Changes in today’s global risk and information society create new challenges for criminal law and criminal policy, particularly with respect to complex crimes such as white-collar crime, organized crime, and terrorism. These changes have pushed traditional criminal law to its territorial and functional limits and require alternative forms of social control. This can be seen especially with respect to the global threats to economic markets caused by new forms of corporate crime in the 21st century. In this field States are increasingly compensating their loss of control in the prevention and prosecution of crime by requiring private persons and companies to cooperate in crime prevention, especially through the use of compliance measures as a form of “regulated self-regulation.” The current draft of a new law on corporate criminal liability in Germany takes this approach. Until now, however, progress in this area has been impeded by a lack of sound empirical data. The present book fills this gap.
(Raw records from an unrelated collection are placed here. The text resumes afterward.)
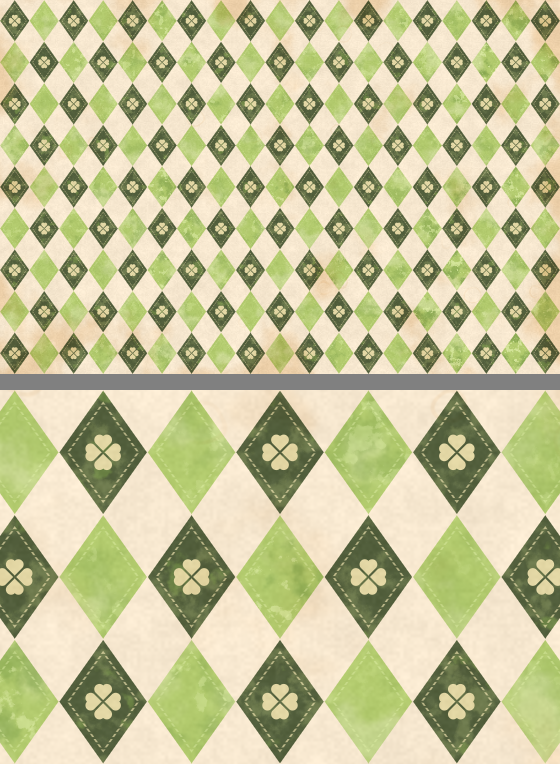
Top: the whole. Bottom: its middle third, enlarged.
A Shadertoy shader for this pattern:

```glsl
const vec2 GRID = vec2(19.0, 9.0);
const vec2 CELL = vec2(0.71, 1.0);   // cell size, in row heights

const vec3 CREAM = vec3(0.97, 0.91, 0.815);
const vec3 TAN = vec3(0.89, 0.73, 0.53);
const vec3 LIME = vec3(0.70, 0.795, 0.43);
const vec3 PALE_LIME = vec3(0.79, 0.85, 0.57);
const vec3 MOSS = vec3(0.52, 0.65, 0.31);
const vec3 FOREST = vec3(0.325, 0.375, 0.24);
const vec3 FADED_FOREST = vec3(0.46, 0.51, 0.32);
const vec3 CLOVER = vec3(0.94, 0.89, 0.69);

float hash(vec2 p) {
    return fract(sin(dot(p, vec2(127.1, 311.7))) * 43758.5453);
}

float noise(vec2 p) {
    vec2 i = floor(p), f = fract(p);
    f = f * f * (3.0 - 2.0 * f);
    float low = mix(hash(i), hash(i + vec2(1, 0)), f.x);
    float high = mix(hash(i + vec2(0, 1)), hash(i + vec2(1, 1)), f.x);
    return mix(low, high, f.y);
}

float fbm(vec2 p) {
    float sum = 0.0, amp = 0.5;
    for (int i = 0; i < 5; i++) {
        sum += amp * noise(p);
        p = mat2(1.6, 1.2, -1.2, 1.6) * p + 7.3;
        amp *= 0.5;
    }
    return sum;
}

float fill(float d, float aa) {
    return clamp(0.5 - d / aa, 0.0, 1.0);
}

float diamondDist(vec2 p, vec2 halfSize) {
    vec2 n = 1.0 / halfSize;
    return (dot(abs(p), n) - 1.0) / length(n);
}

// Heart with its point at the origin, lobes near y = 1
float heartDist(vec2 p) {
    p.x = abs(p.x);
    if (p.x + p.y > 1.0) return length(p - vec2(0.25, 0.75)) - 0.3536;
    vec2 a = p - vec2(0.0, 1.0);
    vec2 b = p - 0.5 * max(p.x + p.y, 0.0);
    return sqrt(min(dot(a, a), dot(b, b))) * sign(p.x - p.y);
}

// Four hearts folded onto one, parted by a diagonal gap
float cloverDist(vec2 p, float size, float gap) {
    p = abs(p);
    p = vec2(min(p.x, p.y), max(p.x, p.y) - gap);
    return heartDist(p / size) * size;
}

float stitches(vec2 p, float d, float inset, float aa) {
    float dash = abs(fract(abs(p.y) * 24.0) - 0.5) / 24.0 - 0.013;
    return fill(abs(d + inset) - 0.007, aa) * fill(dash, aa);
}

// Scattered water rings, broken up by noise
float rings(vec2 p, vec2 area) {
    float sum = 0.0;
    for (int i = 0; i < 22; i++) {
        float k = float(i);
        vec2 center = area * vec2(hash(vec2(k, 1.7)), hash(vec2(k, 5.3)));
        float radius = mix(0.08, 0.24, hash(vec2(k, 9.1)));
        float wobble = 0.07 * (noise(p * 6.0 + k) - 0.5);
        float d = abs(length(p - center) - radius + wobble);
        sum += smoothstep(0.03, 0.005, d) * noise(p * 5.0 - k);
    }
    return min(sum, 1.0);
}

void mainImage(out vec4 fragColor, in vec2 fragCoord) {
    vec2 uv = fragCoord / iResolution.xy;
    vec2 grid = uv * GRID;
    vec2 id = floor(grid);
    vec2 p = (fract(grid) - 0.5) * CELL;
    vec2 s = grid * CELL;
    float aa = GRID.y / iResolution.y;
    float seed = hash(id + 3.0);
    float rightSide = smoothstep(0.6, 0.95, uv.x);
    float grain = fbm(s * 9.0);

    // Paper
    vec3 col = CREAM + 0.06 * (fbm(s * 3.0) - 0.5);

    // Diamonds, dark and light in a checker
    bool isDark = mod(id.x + id.y, 2.0) < 0.5;
    float d = diamondDist(p, 0.5 * CELL);
    float stitch = stitches(p, d, 0.06, aa);
    vec3 cloth;
    if (isDark) {
        cloth = mix(FOREST, FADED_FOREST, 0.75 * smoothstep(0.42, 0.7, grain));
        cloth = mix(cloth, MOSS, 0.5 * smoothstep(0.6, 0.75, fbm(s * 5.0 + seed * 9.0)));
        cloth = mix(cloth, CLOVER, 0.65 * stitch);
        float clover = cloverDist(p, 0.118, 0.012);
        cloth = mix(cloth, CLOVER - 0.06 * grain, 0.96 * fill(clover, aa));
    } else {
        float wear = mix(0.1, 0.7, seed * seed) + 0.3 * rightSide;
        cloth = mix(LIME, PALE_LIME, smoothstep(0.4, 0.7, fbm(s * 2.6 + seed * 17.0)));
        cloth = mix(cloth, MOSS, wear * smoothstep(0.45, 0.68, fbm(s * 4.0 - seed * 11.0)));
        cloth = mix(cloth, PALE_LIME + 0.05, wear * smoothstep(0.58, 0.68, grain));
        cloth = mix(cloth, PALE_LIME + 0.08, 0.45 * stitch);
    }
    col = mix(col, cloth, fill(d + 0.003, aa));

    // Stains, heavier toward the border
    vec2 toEdge = min(uv, 1.0 - uv) * GRID * CELL;
    float border = exp(-1.6 * min(toEdge.x, toEdge.y));
    float blotch = fbm(s * 0.9 + 20.0) + 0.22 * border + 0.06 * rightSide;
    float stain = 0.55 * smoothstep(0.55, 0.85, blotch) + 0.22 * rings(s, GRID * CELL);
    col = mix(col, col * TAN / CREAM, stain);

    // Fine grain
    col += 0.035 * (noise(s * 36.0) - 0.5) + 0.04 * (grain - 0.48);
    fragColor = vec4(clamp(col, 0.0, 1.0), 1.0);
}
```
It is the first publication that, on the basis of a broad, scientifically based empirical study, not only analyzes the existence, content, and effectiveness of German compliance programs but also addresses the effectiveness of various strategies in preventing crime and fostering the implementation of compliance programs.